Every so often, it’s worth the effort of looking forward in the movie release calendar and picking out the films that look interesting. I’ve undergone this practice a few times in this column in the past, and I’ve decided to bring it back now with five films I’m especially excited to see.


Release date: Oct. 8

Why I care: The American public is so insulated from the realities of gun violence, even though it feels like there’s a massacre of some kind every day. In fact, there’s technically about two mass shootings each day in the United States. A film like “Mass” feels like one that, if played in particular audiences, can really hit home. It’s the story of two sets of parents meeting up years after one pair’s son killed the other’s. I’m expecting it to be incredibly depressing, but I’m not sure there’s any way to tell a timely story dealing with this topic in a pleasant way. On the side, it appears to be a vehicle for the underrated actor Jason Isaacs. I’m excited to see what he does in a film where he’s allowed to take a serious hold on the narrative.

“Last Night in Soho”

Release date: Oct. 29

Why I care: Psychological horror is basically the most consistent genre in the game right now. “Last Night in Soho” is the product of Edgar Wright, the man behind some of the 21st century’s most stylish films. There’s a time travel element to this film, and a neon color pallet to boot, which seems to fall right in line with Wright’s established strengths as a director. The trailer used a moody cover of “Downtown” by Petula Clark, a song that never gets old and elevates everything it’s attached to. Speaking of the trailer, it didn’t give too much away, a great bonus in the modern era.


Release date: Nov. 5

Why I care: Here’s something completely different. “Flee” is an international, animated documentary, a trio of features I’ve never seen sandwiched together before. The ambitious concept alone is enough to have me excited, and it certainly helps that it opened to rave reviews at the Sundance Film Festival. Had it been a middle-of-the-road effort, I likely would be passing on it, but the level of enthusiastic acclaim it has received thus far tells me this one is more than a gimmick. There is going to be a English-language version of the film narrated by recent Oscar nominee Riz Ahmed and Nikolaj Coster-Waldau, also known as Jaime Lannister from “Game of Thrones.” Notably, Ahmed and Coster-Waldau are serving as executive producers for “Flee.” Still, I’ll likely opt for the intended Danish version if presented with the opportunity.


Release date: Nov. 24

Why I care: “Encanto” is a more traditional animated effort from Disney, and a wholly original one at that. It features the musical talents of Lin-Manuel Miranda, who has pretty much become the guy who does the music for every Latin project being made right now. I’m not complaining, of course, as he’s undeniably awesome. The story of “Encanto” strikes me as the midway point between “The Incredibles” and “Coco,” with the moral of the former and the vibe of the latter, so make of that what you will.

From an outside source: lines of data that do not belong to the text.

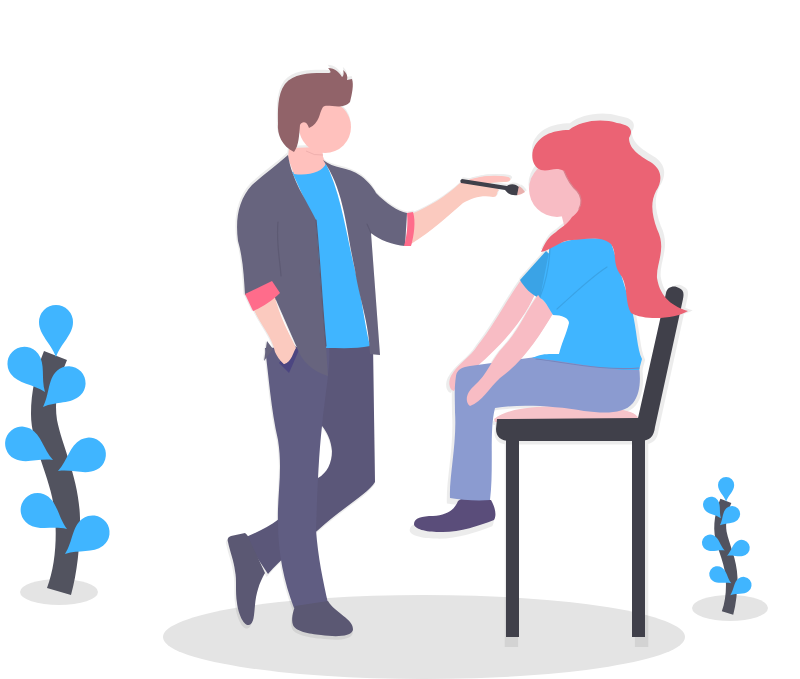
<!DOCTYPE html>
<html lang="en">
<head>
<meta charset="utf-8">
<title>Makeup artist at work</title>
<style>
:root {
  --sky: #40b5ff; --sky-deep: #3aa3e6; --ground: #e4e4e4; --stem: #52535f;
  --ink: #40404a; --jacket: #67647e; --jacket-line: #5d5a73;
  --trouser-front: #605d82; --trouser-back: #5b5779; --shoe: #5b5873;
  --skin: #ffc1bd; --skin-arm: #fbcabf; --skin-shade: #f0b0ae; --cuff: #ff6c8b;
  --brown: #916369; --rose: #f8bcc4; --red: #eb6374; --jeans: #8b9bd0;
  --jeans-line: #7685bd; --plum: #5a4d7a; --seat: #f6c3c9; --pocket: #4c4681;
}
html, body { margin: 0; background: #fff; overflow: hidden; }
svg { display: block; width: 800px; height: 679px; }
.shadow { filter: brightness(0); opacity: .07; }
.ground { fill: var(--ground); }
.sky { fill: var(--sky); }
.stem { fill: var(--stem); }
.ink { fill: var(--ink); }
.jacket { fill: var(--jacket); }
.skin { fill: var(--skin); }
.skin-arm { fill: var(--skin-arm); }
.cuff { fill: var(--cuff); }
.rose { fill: var(--rose); }
.shoe { fill: var(--shoe); }
.crease { fill: none; stroke-width: 1.2; stroke-linecap: round; }
</style>
</head>
<body>
<svg viewBox="0 0 800 679" role="img" aria-label="A makeup artist holding a brush to the face of a seated woman">
  <defs>
    <path id="leaf" d="M0 0C-5 -14 -17 -22 -17 -35A16.500 16.500 0 0 1 17 -35C17 -22 5 -14 0 0Z"/>

    <g id="plant">
      <path class="stem" d="M44 351L67 360C58 382 54 401 57 420C62 446 79 478 80 518C80 547 77 573 71 595L47 588C55 567 57 541 55 515C52 479 31 446 31 414C31 391 36 371 44 351Z"/>
      <g class="sky">
        <use href="#leaf" transform="translate(56 357)"/>
        <use href="#leaf" transform="translate(45 392) rotate(-36)"/>
        <use href="#leaf" transform="translate(43 407) rotate(47)"/>
        <use href="#leaf" transform="translate(53 460) rotate(-62)"/>
        <use href="#leaf" transform="translate(58 471) rotate(62)"/>
        <use href="#leaf" transform="translate(67 529) rotate(-57)"/>
        <use href="#leaf" transform="translate(65 554) rotate(52)"/>
      </g>
    </g>

    <g id="artist">
      <g id="artist-legs">
        <path fill="var(--trouser-back)" d="M318 340L373 345L375 482C368 494 343 507 317 531C296 547 281 559 268 574L244 538C255 533 267 528 279 519L318 478C327 473 332 463 332 451C331 440 327 432 322 426L316 375Z"/>
        <path class="shoe" d="M228 542C227 539 228 537 231 536L245 533C248 535 249 538 250 541L265 573C259 583 256 594 255 605C254 615 254 624 249 625C243 626 238 612 237 603C235 591 237 580 235 571C234 561 230 552 228 542Z"/>
        <path fill="var(--trouser-front)" d="M265 348L329 346C331 365 325 395 322 426C318 461 317 505 316 530C318 557 323 581 328 603L294 608C284 582 278 553 278 523C277 494 283 471 278 440C271 409 269 379 265 348Z"/>
        <path class="shoe" d="M295 606L328 601C335 613 354 619 353 630C351 637 335 637 321 635C309 634 295 631 293 625C291 619 293 612 295 606Z"/>
      </g>
      <path id="shirt" class="sky" d="M292 172L325 162C341 193 345 229 355 270C362 297 364 322 370 346C357 349 341 348 326 348L314 220Z"/>
      <path id="neck" class="skin" d="M289 148L323 147C322 155 323 159 326 163C323 172 309 176 294 174L288 158Z"/>
      <g id="reaching-arm">
        <path class="skin-arm" d="M411 214C429 207 446 196 459 184C473 178 490 174 508 177C513 179 510 182 504 182L490 183L499 190C495 193 499 197 493 197C481 195 473 198 463 203C448 216 432 231 411 244Z"/>
        <path fill="var(--skin)" d="M459 184C473 177 490 174 508 177C512 180 509 182 502 181L479 184Z"/>
        <path class="ink" d="M462 179L507 186C511 183 516 184 519 187L518 195C512 196 508 194 505 190L461 183C460 181 460 180 462 179Z"/>
        <path fill="#e9b0ad" d="M519 186C521 187 523 189 525 192C522 194 520 195 517 195Z"/>
      </g>
      <path id="jacket-back-side" class="jacket" d="M323 160C334 169 347 166 361 176C369 182 374 189 376 193C386 203 397 211 407 213L405 246C393 245 379 240 371 233L380 355L370 354C369 321 359 298 355 270C346 230 345 191 323 160Z"/>
      <path class="cuff" d="M407 213L413 212C416 221 414 236 411 246L404 246C407 235 408 225 407 213Z"/>
      <path fill="var(--pocket)" d="M279 363L293 344L299 350L289 373Z"/>
      <path class="skin-arm" d="M252 304L272 296C278 317 289 332 296 348C293 352 292 362 284 364C279 360 277 356 275 352C272 335 258 323 252 304Z"/>
      <path id="jacket-front-side" class="jacket" d="M288 155C292 181 306 199 316 220C319 262 322 300 326 346L328 376C312 371 302 361 298 350L276 300L245 295C244 278 243 258 238 241C235 218 239 199 252 185C264 174 276 166 288 155Z"/>
      <path class="jacket" d="M264 361L267 341L273 349Z"/>
      <path class="skin-arm" d="M252 305L274 294C280 317 288 331 295 347C292 352 291 361 284 364C279 359 277 354 275 349C271 333 259 323 252 305Z"/>
      <path class="cuff" d="M245 294L272 281L280 293C273 300 263 307 253 311Z"/>
      <path class="crease" stroke="var(--jacket-line)" d="M278 222C276 243 280 260 281 276M316 220C320 260 322 305 326 346M371 233L367 224"/>
      <g id="artist-head">
        <circle class="skin" cx="325" cy="127" r="26"/>
        <path fill="none" stroke="var(--skin-shade)" d="M306 151Q314 156 323 155"/>
        <path fill="var(--brown)" d="M294 152C282 146 277 135 278 123C278 111 277 95 285 84C295 72 313 73 329 73C332 73 330 70 328 68C335 68 340 73 342 77C344 76 344 72 343 70C349 75 347 79 347 80L352 79C354 85 352 94 350 102C342 111 327 103 323 107C319 113 320 123 309 128C307 121 302 121 300 125C299 136 299 145 294 152Z"/>
      </g>
    </g>

    <g id="client">
      <g id="client-leg">
        <path fill="var(--plum)" d="M461 499L491 500C495 507 497 515 494 520C478 526 458 533 439 532C426 532 414 529 414 524C414 518 422 516 433 516C446 515 454 511 458 501Z"/>
      </g>
      <path id="cushion" fill="var(--seat)" d="M494 419C511 406 540 407 570 405C598 407 636 408 638 418L637 421L495 422Z"/>
      <g id="chair" class="ink">
        <path d="M497 419L638 418L666 293C667 286 675 285 679 288C684 290 684 294 683 299L655 427C654 436 650 441 640 441L510 441C501 441 496 437 496 429Z"/>
        <rect x="506" y="438" width="13" height="199"/>
        <rect x="632" y="438" width="13" height="199"/>
      </g>
      <path id="far-arm" class="rose" d="M521 280L537 289C527 318 497 351 470 372C463 378 457 384 454 391C449 390 448 382 451 376C458 363 470 358 478 345C494 325 506 301 521 280Z"/>
      <path id="jeans" fill="var(--jeans)" d="M456 376C457 369 463 367 470 366L536 357L639 366C641 381 640 394 633 403C623 415 602 413 584 411C555 406 520 404 495 408C489 431 494 468 490 500C477 501 462 500 450 498C449 476 457 444 455 412C455 399 454 389 456 376Z"/>
      <path id="far-sleeve" fill="var(--sky-deep)" d="M546 251L559 263L541 299C531 295 524 287 520 280Z"/>
      <path id="near-arm" class="rose" d="M538 295L554 312C540 335 524 361 500 378C489 388 482 402 470 406C464 401 467 392 474 386C488 374 492 358 504 346C519 330 526 311 538 295Z"/>
      <path id="top" class="sky" d="M550 247C567 238 588 237 610 239L632 310C637 331 637 349 642 359L639 370C605 371 568 361 532 358C542 353 550 354 559 354C562 342 566 335 569 323C569 318 562 315 553 315C548 307 545 300 540 298Z"/>
      <path class="crease" stroke="var(--sky-deep)" d="M607 267C590 278 574 294 557 309M550 248Q549 274 540 297"/>
      <path class="crease" stroke="var(--jeans-line)" d="M536 359C569 363 605 371 639 368"/>
      <g id="client-head">
        <path class="rose" d="M559 205L580 199L578 228L565 229Z"/>
        <circle class="rose" cx="557" cy="189" r="28"/>
        <path fill="var(--red)" d="M541 252C545 243 548 237 556 232C561 227 567 225 572 217C581 211 584 199 577 191C569 183 567 177 564 171C555 166 550 172 541 170C533 167 531 158 533 150C538 136 552 130 569 130C580 121 601 118 617 123C630 125 634 130 629 138C629 150 642 157 652 163C663 171 662 182 656 191C650 203 652 215 657 229C667 249 656 263 657 278C660 298 674 307 688 311C675 319 645 321 631 313C625 303 628 288 622 277C611 263 618 254 611 244C600 235 583 240 572 240C561 240 552 250 541 252Z"/>
        <path class="crease" stroke="#d9808c" d="M564 171Q569 184 577 191Q584 199 579 209"/>
      </g>
    </g>
  </defs>

  <g id="ground">
    <ellipse class="ground" cx="424" cy="637" rx="261" ry="42"/>
    <ellipse class="ground" cx="59" cy="592" rx="39" ry="13"/>
    <ellipse class="ground" cx="730" cy="608" rx="38" ry="13"/>
  </g>

  <use href="#plant"/>
  <use href="#plant" transform="translate(699.500 332) scale(.475)"/>

  <use class="shadow" href="#artist" transform="translate(-4.500 -4) scale(1.012)"/>
  <use class="shadow" href="#client" transform="translate(-18 -11) scale(1.033)"/>

  <use href="#client"/>
  <use href="#artist"/>
</svg>
</body>
</html>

“Don’t Look Up”

Release date: TBD

Why I care: Adam McKay is back in the director’s chair to helm “Don’t Look Up,” an allegory for the threat of climate change in a world of anti- and pseudo-intellectuals. McKay isn’t a subtle filmmaker, which is probably the necessary stance in a time like this when it comes to climate change. Leonardo DiCaprio and Jennifer Lawrence are leading the cast, which is filled with names and faces you know. For DiCaprio, this project must really hit home, as he has made climate change his main philanthropic priority for years. There is no release date set for “Don’t Look Up” quite yet, but, considering a teaser just released a few days ago, it would be shocking to see it released after December.